The days when having a degree alone would guarantee you a job are over. However, I’m sure you are all aware of this fact, considering we seem to be bombarded with messages such as this on a daily basis. For that reason, the focus of this blog will not be to discourage you or warn of the increased competition out there, but rather to inform you of what you can do while you are in school to help you land the job you want after graduation.
1. Get work experience – part-time employment, seasonal employment, service-learning, volunteer, practicum/internship
When considering candidates, employers are primarily looking for relevant work experience and transferable skills. When trying out a possible career field through an internship, part-time experience, volunteer opportunity, etc., it’s okay if you learn that the work is not something you enjoy or are interested in. It is certainly better to find this information out before graduation. Get as much work experience as possible in college (while also maintaining a solid GPA) in order to improve your skill set to market to employers. Generally, the skills obtained carry more weight to employers than the position’s title

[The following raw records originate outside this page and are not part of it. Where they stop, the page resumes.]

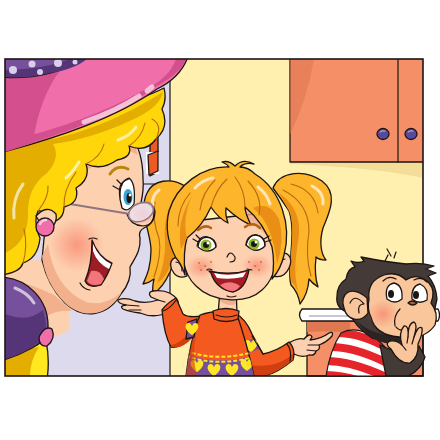
<!DOCTYPE html>
<html lang="en">
<head>
<meta charset="utf-8">
<title>Kitchen scene</title>
<style>
:root{--ink:#1d1512;--wall:#fff0b0;--wall-shade:#f3dd98;--fridge:#dddaee;--cabinet:#f58f68;--cabinet-shade:#df7750;--knob:#574a9c;--pink:#f06eaa;--pink-shade:#d44f8e;--purple:#76509c;--purple-shade:#553578;--blonde:#ffd60a;--blonde-shade:#e3ae00;--skin:#fdd0b0;--skin-shade:#f2b08c;--blush:#f7866c;--ginger:#fdb52b;--ginger-shade:#ea8f16;--sweater:#f4591f;--sweater-shade:#cf3f10;--heart:#ffe526;--fur:#443a38;--fur-shade:#2b2423;--muzzle:#f9c59a;--red:#e5252a}
html,body{margin:0;background:#fff;overflow:hidden}
svg{display:block;width:440px;height:440px}
.line{stroke:var(--ink);stroke-width:1.3;stroke-linejoin:round;stroke-linecap:round}
.stroke{fill:none;stroke:var(--ink);stroke-width:1.2;stroke-linecap:round;stroke-linejoin:round}
.skin{fill:var(--skin)}.skin-shade{fill:var(--skin-shade)}
.ginger{fill:var(--ginger)}.ginger-shade{fill:var(--ginger-shade)}
.blonde{fill:var(--blonde)}.blonde-shade{fill:var(--blonde-shade)}
.pink{fill:var(--pink)}.purple{fill:var(--purple)}.sweater{fill:var(--sweater)}.sweater-shade{fill:var(--sweater-shade)}
.fur{fill:var(--fur)}.muzzle{fill:var(--muzzle)}.white{fill:#fff}.ink{fill:var(--ink)}
.shine{fill:none;stroke:#fff;stroke-linecap:round;opacity:.65}
.strand{fill:none;stroke:#b86a0c;stroke-width:1.1;stroke-linecap:round}
</style>
</head>
<body>
<svg viewBox="0 0 440 440" role="img" aria-label="A lady in a pink hat, a girl with pigtails and a monkey in a kitchen">
<defs>
<clipPath id="frame-clip"><rect x="5" y="59" width="418" height="317"/></clipPath>
<clipPath id="monkey-clip"><rect x="290" y="230" width="150" height="146"/></clipPath>
<clipPath id="torso-clip"><path d="M200 315Q220 308 237 315Q246 340 254 376H186Q190 340 200 315Z"/></clipPath>
<clipPath id="shirt-clip"><path d="M341 333Q356 325 376 338L385 347L386 376H326Q330 350 341 333Z"/></clipPath>
<radialGradient id="blush"><stop offset="0" stop-color="#f7866c" stop-opacity=".75"/><stop offset="1" stop-color="#f7866c" stop-opacity="0"/></radialGradient>
<path id="heart" d="M0 6C-9 0-7-6-3-6Q-1-6 0-3Q1-6 3-6C7-6 9 0 0 6Z"/>
</defs>

<g id="kitchen" clip-path="url(#frame-clip)">
<rect x="5" y="59" width="418" height="317" fill="var(--wall)"/>
<path d="M290 162H423V178Q380 168 290 164Z" fill="var(--wall-shade)"/>
<g id="fridge">
<rect x="5" y="59" width="165" height="317" fill="var(--fridge)"/>
<path d="M170 59V376" class="stroke"/>
<path d="M140 184H170" class="stroke"/>
<path d="M150 132L158 128V172L150 176Z" fill="#ee5a24" class="line"/>
<path d="M146 152H159V174H146Z" class="white"/>
<path d="M148 155L158 151V171L149 175Z" fill="#ee5a24" class="line"/>
</g>
<g id="wall-cabinet">
<rect x="290" y="54" width="140" height="108" fill="var(--cabinet)" class="line"/>
<path d="M290 59H314Q307 100 290 135Z" fill="var(--cabinet-shade)" opacity=".55"/>
<path d="M398 59V162" class="stroke"/>
<g fill="var(--knob)" class="line"><ellipse cx="383" cy="134" rx="6" ry="5.5"/><ellipse cx="411" cy="134" rx="6" ry="5.5"/></g>
<path d="M380 132Q382 130 385 131M408 132Q410 130 413 131" class="shine"/>
</g>
</g>

<g id="counter">
<path d="M307 321H423V376H307Z" fill="var(--cabinet)" class="line"/>
<path d="M307 321H350V333Q330 330 307 332Z" fill="var(--cabinet-shade)"/>
<path d="M302 309H438Q441 315 438 321H302Q297 315 302 309Z" class="white line"/>
<path d="M309 316H350M410 313H432" stroke="#c9c6d8" stroke-width="2"/>
</g>

<g id="girl" clip-path="url(#frame-clip)">
<g id="pigtails">
<path d="M185 186C171 177 153 180 147 193C138 211 151 233 151 250C151 268 146 277 143 284Q149 283 154 279Q152 288 153 294C161 289 166 281 170 272C179 250 186 221 187 195Z" class="ginger line"/>
<path d="M273 188C280 171 305 169 322 181C339 194 329 213 323 228C319 242 321 254 326 260Q319 260 316 257Q314 275 318 287Q312 283 309 279Q308 294 300 304Q298 292 291 285C286 270 297 234 289 211Q282 200 273 188Z" class="ginger line"/>
<path d="M279 193Q301 208 299 235C296 259 292 269 300 300Q298 288 291 281C287 264 297 230 289 211Z" class="ginger-shade"/>
<path d="M174 198Q163 216 165 240Q166 262 157 283Q166 278 171 264Q184 230 185 196Z" class="ginger-shade"/>
<path d="M155 202Q152 221 159 238Q162 255 154 277M283 190Q309 203 309 231Q305 257 311 276M291 184Q315 190 318 213" class="strand"/>
<path d="M153 205Q151 196 159 190M312 186Q324 192 323 204" class="shine" stroke-width="3"/>
</g>

<path d="M220 290L218 315Q228 321 237 313L236 288Z" class="skin line"/>
<path d="M220 295Q229 302 236 297V304Q228 307 220 301Z" class="skin-shade"/>
<g id="left-arm">
<path d="M178 301Q171 289 153 291Q147 292 151 297L158 300Q146 304 135 301Q125 297 118 300Q117 303 126 305Q119 306 123 309Q130 312 140 313Q154 319 170 312L178 309Z" class="skin line"/>
<path d="M126 305L139 306M129 310L141 310M158 300L165 302" class="stroke"/>
<path d="M176 298Q167 303 162 310Q164 335 171 347Q181 349 193 335L202 316Q188 318 183 314Z" class="sweater line"/>
<path d="M163 311Q170 309 177 299" class="stroke"/>
<path d="M171 345Q180 344 193 329V337Q182 350 171 347Z" class="sweater-shade"/>
</g>
<g id="right-arm">
<path d="M286 345Q297 337 304 339Q310 332 312 337L310 340Q321 339 329 333Q334 331 332 336Q327 342 319 345Q321 349 316 351Q315 356 309 355Q302 358 294 354L287 356Z" class="skin line"/>
<path d="M319 345L308 345M316 351L307 350" class="stroke"/>
<path d="M235 313Q246 319 252 334L263 354Q277 351 289 342Q296 349 293 360Q276 374 263 376H249L238 344Z" class="sweater line"/>
<path d="M251 365Q276 369 293 354V360Q276 374 263 376H250Z" class="sweater-shade"/>
<path d="M244 342Q251 338 254 340L259 349Q253 351 247 354Z" class="purple"/>
<use href="#heart" x="251" y="346" fill="var(--heart)"/>
<path d="M287 344Q292 350 290 361M252 336L263 354" class="stroke"/>
</g>
<g id="sweater">
<path d="M200 315Q220 308 237 315Q246 340 254 376H186Q190 340 200 315Z" class="sweater line"/>
<g clip-path="url(#torso-clip)">
<path d="M186 354Q220 367 260 354V376H186Z" class="purple"/>
<path d="M186 351Q220 363 260 350M186 356Q220 368 260 355" fill="none" stroke="var(--heart)" stroke-width="2" stroke-dasharray="4 2"/>
<g fill="var(--heart)"><use href="#heart" x="197" y="366"/><use href="#heart" x="214" y="370"/><use href="#heart" x="232" y="370"/><use href="#heart" x="247" y="365"/></g>
<path d="M185 320H200Q190 350 197 376H185Z" class="sweater-shade" opacity=".6"/>
</g>
<path d="M188 322L197 319L194 337L186 339Z" class="purple line"/>
<use href="#heart" x="192" y="329" fill="var(--heart)"/>
<path d="M213 311Q226 306 239 311L238 319Q226 324 214 319Z" class="sweater line"/>
<path d="M216 315Q227 319 237 315" class="stroke"/>
</g>

<g id="girl-head">
<path d="M183 259C174 254 168 261 172 270Q177 280 187 276Z" class="skin line"/>
<path d="M277 256C287 249 294 257 289 268Q284 279 273 276Z" class="skin line"/>
<path d="M176 262Q182 263 182 271M285 259Q278 260 277 270" class="stroke"/>
<path d="M184 222C180 251 182 273 196 286C212 302 246 305 262 290C280 274 281 240 272 212Z" class="skin line"/>
<ellipse cx="201" cy="267" rx="15" ry="12" fill="url(#blush)"/><ellipse cx="257" cy="266" rx="15" ry="12" fill="url(#blush)"/>
<path d="M184 230Q202 219 209 202Q238 208 266 235L274 246L272 211L200 194Z" class="skin-shade" opacity=".8"/>
<path d="M235 166Q229 160 222 162Q227 164 229 167C202 166 177 185 169 211C163 235 173 252 176 258Q181 263 185 275Q183 251 187 238Q202 227 211 207Q218 218 228 223Q225 214 226 208Q239 220 251 225Q245 213 245 207C257 217 267 232 272 247Q275 263 272 279Q281 269 284 255C292 225 281 190 255 174Q248 167 240 167Q245 162 254 164Q243 158 235 166Z" class="ginger line"/>
<path d="M181 249Q176 221 192 196Q182 218 187 238ZM253 208Q273 224 277 264Q285 241 279 219Q269 200 253 208Z" class="ginger-shade"/>
<path d="M211 207Q216 189 227 179M200 210Q202 193 215 180M245 207Q245 190 235 177M259 215Q263 197 248 181M178 226Q178 207 190 193" class="strand"/>
<path d="M195 188Q202 180 213 178M258 187Q267 194 270 204" class="shine" stroke-width="3"/>
<g id="girl-eyes">
<path d="M198 247C198 234 215 234 216 247Q208 255 198 247ZM246 245C247 231 265 232 265 246Q256 255 246 245Z" class="white line"/>
<circle cx="206" cy="245" r="5.5" fill="#8cb52e"/><circle cx="254" cy="244" r="5.5" fill="#8cb52e"/>
<circle cx="206" cy="245" r="3" class="ink"/><circle cx="254" cy="244" r="3" class="ink"/>
<circle cx="208" cy="243" r="1.5" class="white"/><circle cx="256" cy="242" r="1.5" class="white"/>
<path d="M197 246Q199 235 208 237Q216 239 216 246M246 245Q249 234 257 235Q265 237 265 245M198 242L193 239M200 239L196 235M264 239L269 236M265 242L271 240" class="stroke" stroke-width="2"/>
<path d="M198 230Q205 224 211 228M245 227Q253 221 260 228" fill="none" stroke="#bb6210" stroke-width="2.5" stroke-linecap="round"/>
</g>
<path d="M227 257Q230 249 235 257Q236 262 230 262" class="stroke"/>
<path d="M209 271Q230 276 249 270C247 281 243 290 233 292C222 291 214 283 211 273Z" fill="#a51d22" class="line"/>
<path d="M214 273Q230 277 246 272L243 277Q230 280 217 278Z" class="white"/>
<path d="M220 285Q230 279 240 286Q236 292 231 291Q225 290 220 285Z" fill="#f1787c"/>
<path d="M207 270Q209 268 212 270M247 269L252 270M227 296Q231 298 236 296" class="stroke"/>
<g fill="#cf7240"><circle cx="199" cy="263" r="1"/><circle cx="205" cy="266" r="1"/><circle cx="211" cy="262" r="1"/><circle cx="201" cy="270" r="1"/><circle cx="249" cy="262" r="1"/><circle cx="255" cy="266" r="1"/><circle cx="261" cy="262" r="1"/><circle cx="259" cy="270" r="1"/></g>
</g>
</g>

<g id="lady" clip-path="url(#frame-clip)">
<path d="M0 260H70V330L48 340L0 376Z" class="skin"/>
<path d="M5 278Q34 285 54 295L72 311Q48 309 40 325L5 330Z" class="skin-shade"/>
<path id="lady-face" d="M50 175L130 130C139 148 143 160 143 179Q144 189 141 203Q153 202 154 213Q154 224 144 228Q138 231 140 238C141 252 134 259 130 267Q132 281 121 294C107 318 82 319 65 303Q48 286 42 260Z" class="skin line"/>
<path d="M48 244Q54 288 86 302Q105 307 122 292C107 318 82 319 65 303Q45 283 42 256Z" class="skin-shade"/>
<path d="M55 180Q94 169 128 150L138 155L130 130L50 160Z" class="skin-shade"/>
<ellipse cx="77" cy="245" rx="27" ry="27" fill="url(#blush)"/>
<ellipse cx="143" cy="214" rx="11" ry="10" fill="url(#blush)"/>
<path d="M136 205Q151 198 155 211Q155 225 143 226Q130 225 127 214" class="stroke"/>
<g id="lady-eye">
<path d="M120 199Q119 181 129 178Q136 183 134 204Q128 213 122 208Z" class="white line"/>
<ellipse cx="128" cy="197" rx="4.5" ry="8" fill="#36a6d8"/><ellipse cx="129" cy="198" rx="2.5" ry="5" class="ink"/><circle cx="130" cy="195" r="1.4" class="white"/>
<path d="M120 197Q117 182 129 179M120 190L113 186M122 185L117 180" class="stroke" stroke-width="2"/>
<path d="M110 174Q117 164 128 169" fill="none" stroke="#b98508" stroke-width="3" stroke-linecap="round"/>
</g>
<g id="glasses"><path d="M70 204L130 214" fill="none" stroke="#8d7683" stroke-width="2"/><ellipse cx="141" cy="212" rx="13" ry="9" transform="rotate(-25 141 212)" fill="#e9e2f6" fill-opacity=".75" stroke="#8d7683" stroke-width="1.5"/></g>
<path d="M92 240Q98 257 112 263Q108 275 101 285Q89 289 85 281Q92 265 92 240Z" fill="#9d1c25" class="line"/>
<path d="M93 244Q99 258 111 264L109 269Q97 263 93 251Z" class="white"/>
<path d="M91 271Q100 269 104 279L101 284Q91 287 87 281Z" fill="#f1757b"/>
<path d="M89 239Q93 237 97 239M80 283Q83 289 90 290" class="stroke"/>

<path id="lady-hair" d="M0 130C60 118 125 108 164 88Q167 100 162 109Q170 127 156 139Q146 153 129 146Q133 157 117 160Q102 171 86 164Q91 179 76 188Q80 203 64 207Q64 220 51 222Q48 210 38 211Q33 222 40 238Q38 258 23 263Q20 273 0 275Z" class="blonde line"/>
<path d="M5 145Q75 143 148 101L163 92Q160 107 134 119Q92 139 53 144Q61 158 47 173Q28 187 28 211Q29 242 5 253Z" class="blonde-shade"/>
<path d="M129 146Q142 137 145 123M86 164Q101 157 104 144M64 207Q63 190 76 172M23 263Q28 246 24 229M156 139Q163 125 152 119M38 211Q49 197 48 186" class="strand"/>
<path d="M118 140Q130 136 136 127M66 178Q73 172 79 162M14 218Q12 199 23 184" class="shine" stroke-width="3"/>
<path d="M36 216Q47 204 56 214Q58 226 45 231Z" class="skin line"/>
<circle cx="45" cy="227" r="9" class="pink line"/><path d="M40 224Q42 220 46 220" class="shine" stroke-width="2.5"/>

<g id="hat">
<path d="M0 50H190Q184 76 157 89C116 118 60 137 0 153Z" class="pink line"/>
<path d="M5 73Q32 77 62 68Q39 97 33 143L5 152Z" fill="var(--pink-shade)"/>
<path d="M5 150Q102 125 157 86Q182 72 186 59H176Q169 79 142 91Q88 122 5 142Z" fill="var(--pink-shade)"/>
<path d="M0 50H88Q77 67 50 73Q27 79 0 77Z" class="purple line"/>
<path d="M5 70Q45 69 70 59H87Q75 69 50 73Q27 79 5 77Z" fill="var(--purple-shade)"/>
<g fill="#d9cfe8"><circle cx="13" cy="70" r="4"/><circle cx="32" cy="64" r="3.5"/><circle cx="40" cy="72" r="3"/><circle cx="58" cy="63" r="4"/><circle cx="75" cy="62" r="2.5"/></g>
<path d="M84 122Q116 111 139 96M147 91L152 87" class="shine" stroke-width="5"/>
</g>
<g id="lady-sleeve">
<path d="M0 345Q30 330 46 341Q50 359 47 380H0Z" fill="#ffe81f" class="line"/>
<path d="M0 357Q22 349 39 347Q29 362 30 380H0Z" class="blonde-shade"/>
<path d="M0 277C28 278 49 300 48 328Q45 342 32 348Q16 357 0 361Z" class="purple line"/>
<path d="M5 314Q28 323 43 310Q49 328 43 339Q25 354 5 359Z" fill="var(--purple-shade)"/>
<path d="M15 288Q28 293 34 303" class="shine" stroke-width="3"/>
<path d="M39 337Q45 325 52 329Q56 339 47 346Q39 347 39 337Z" class="pink line"/>
</g>
</g>

<rect id="frame" x="5" y="59" width="418" height="317" fill="none" stroke="var(--ink)" stroke-width="1.6"/>

<g id="monkey" clip-path="url(#monkey-clip)">
<g id="monkey-shirt">
<path d="M341 333Q356 325 376 338L385 347L386 376H326Q330 350 341 333Z" class="white"/>
<g clip-path="url(#shirt-clip)" fill="none" stroke="var(--red)" stroke-width="8"><path d="M335 333Q360 332 391 350M328 347Q355 346 391 365M322 361Q351 360 388 378M318 375Q344 374 365 383"/></g>
<path d="M386 376H326Q330 350 341 333Q356 325 376 338L385 347" class="stroke"/>
</g>
<path d="M380 345Q400 356 419 346L425 357Q421 370 408 376H386Z" class="fur line"/>
<path id="monkey-hair" d="M372 338C360 330 353 322 350 313Q335 309 337 296Q337 285 346 279Q348 268 355 267L351 261Q359 264 364 261L361 257Q386 262 406 264Q421 262 434 266L426 269L436 273L428 276Q436 285 437 299L431 326Q414 349 372 338Z" class="fur line"/>
<path d="M353 317Q371 337 401 336L404 342Q382 348 366 333Z" fill="var(--fur-shade)"/>
<path d="M367 298C351 284 339 294 344 308C347 321 361 323 368 313Z" class="muzzle line"/>
<path d="M350 303Q355 293 364 304Q357 304 359 313" class="stroke"/>
<path id="monkey-face" d="M369 299Q367 281 384 275Q397 271 406 280Q418 272 429 283Q436 291 431 303Q439 313 435 325Q424 341 399 337Q375 335 371 317Q367 309 369 299Z" class="muzzle line"/>
<ellipse cx="383" cy="314" rx="15" ry="14" fill="url(#blush)"/>
<path d="M387 299Q384 285 394 283Q403 285 402 299Q395 305 387 299ZM412 299Q411 286 420 284Q429 288 427 300Q419 305 412 299Z" class="white line"/>
<ellipse cx="391" cy="294" rx="3" ry="4" class="ink"/><ellipse cx="416" cy="295" rx="3" ry="4" class="ink"/>
<path d="M383 281Q389 275 396 279M414 280Q421 276 427 282" class="stroke" stroke-width="2"/>
<path d="M408 303Q412 299 417 303Q413 307 408 303Z" fill="#a8643f" class="line"/>
<path d="M396 327Q399 331 404 330M400 309Q393 316 395 326" class="stroke"/>
<g id="monkey-hand">
<path d="M391 349Q384 344 390 341Q397 340 402 345Q398 333 404 326Q409 325 408 337Q408 323 414 322Q418 324 414 337Q418 325 422 328Q423 333 418 344Q419 357 410 363Q399 364 391 349Z" class="muzzle line"/>
<path d="M402 345L406 350M408 337L407 343M414 337L412 344" class="stroke"/>
</g>
<path d="M385 261L388 255M391 256L387 249M394 258L396 252" class="stroke"/>
</g>
</svg>
</body>
</html>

2. Engage in student activities
Take advantage of the numerous opportunities available on campus. While being involved in student activities will not solely determine whether or not an employer chooses to hire you, it does help set you apart. Engaging in student activities demonstrates that you have communication skills, interpersonal skills, time-management skills (due to juggling multiple duties, i.e., school, extracurriculars, etc.), teamwork skills, motivation, and leadership skills (if you choose to assume a leadership position within an organization); all of which are important skills employers are looking for in applicants.
3. Stay focused on your goals
Have fun and enjoy your time in college, but remember to focus considerable energy toward career goals. Do not lose sight of why you are in college. This is a time to develop and realize one’s potential. Remember to always put your best foot forward.
4. Prepare a professional cover letter and résumé
Gaining relevant work experience can only get you so far; it is important to also market yourself well to employers. When writing a cover letter and résumé, be confident. E.g., in a cover letter, do not include statements such as, “I think I am the best candidate for the position.” Instead say, “I am the best candidate for the position,” and then explain why. Your cover letter and résumé will be the first impression an employer has of you. Make sure it sells your skills effectively.
(Visit the Career Center for more information on preparing a professional cover letter and résumé.)
5. Practice your interview skills
While there is no way to predict the exact questions that an employer will ask, it is helpful to prepare answers to general interview questions. You may want to refer to this list of common interview questions and tips on how to answer them: http://www.usatoday.com/careers/resources/interviewcommon.htm
Know your résumé and be prepared to give examples explaining your statements. When the interviewer asks if you have any questions at the end, make sure you do! Show your interest in the company and position.
Additionally, dress appropriately and professionally. If in doubt, always overdress. Arrive 10 minutes early. When meeting the interviewer, give a firm handshake and smile.
(The Career Center can help you practice these interview skills and give recommendations to help you market yourself most effectively.)
6. Use the powers of networking
While in college, gather a network of professionals (professors, supervisors, peers, etc.) to which you can call upon as a reference and/or to inform you of possible job openings. Join professional organizations related to your career interests and utilize this resource to meet others in your field. These connections can provide valuable advice and information that will help you locate positions and companies you would enjoy. References are crucially important for applicants, and in some cases, you may land a position via networking before it is even open to the public.
7. Why you?
Think of ways to demonstrate how you stand out from the rest of the candidates. Let them know why they should hire you. Spend substantial time soul searching and trying to delve into this question; it could seal the deal on landing the job you want.
8. Do not give up
Lastly, and most importantly, never give up. Keep sight of your dreams and find a way to make them reality. It will probably be a long, tedious journey, but once you reach your goal, it will all be worth it.
John C. Maxwell, author of Failing Forward: Turning Mistakes into Stepping Stones for Success, says, “Success is not a destination. It is the journey you take.” The decisions you make in your day-to-day life are what make you successful. If you are working through these steps listed above and exerting your best effort, you are already on the pathway to success. Stay determined and you will land the job you want that will set you on your career path.
Emily Clark, Practicum Student – M.S. in Student Affairs in Higher Education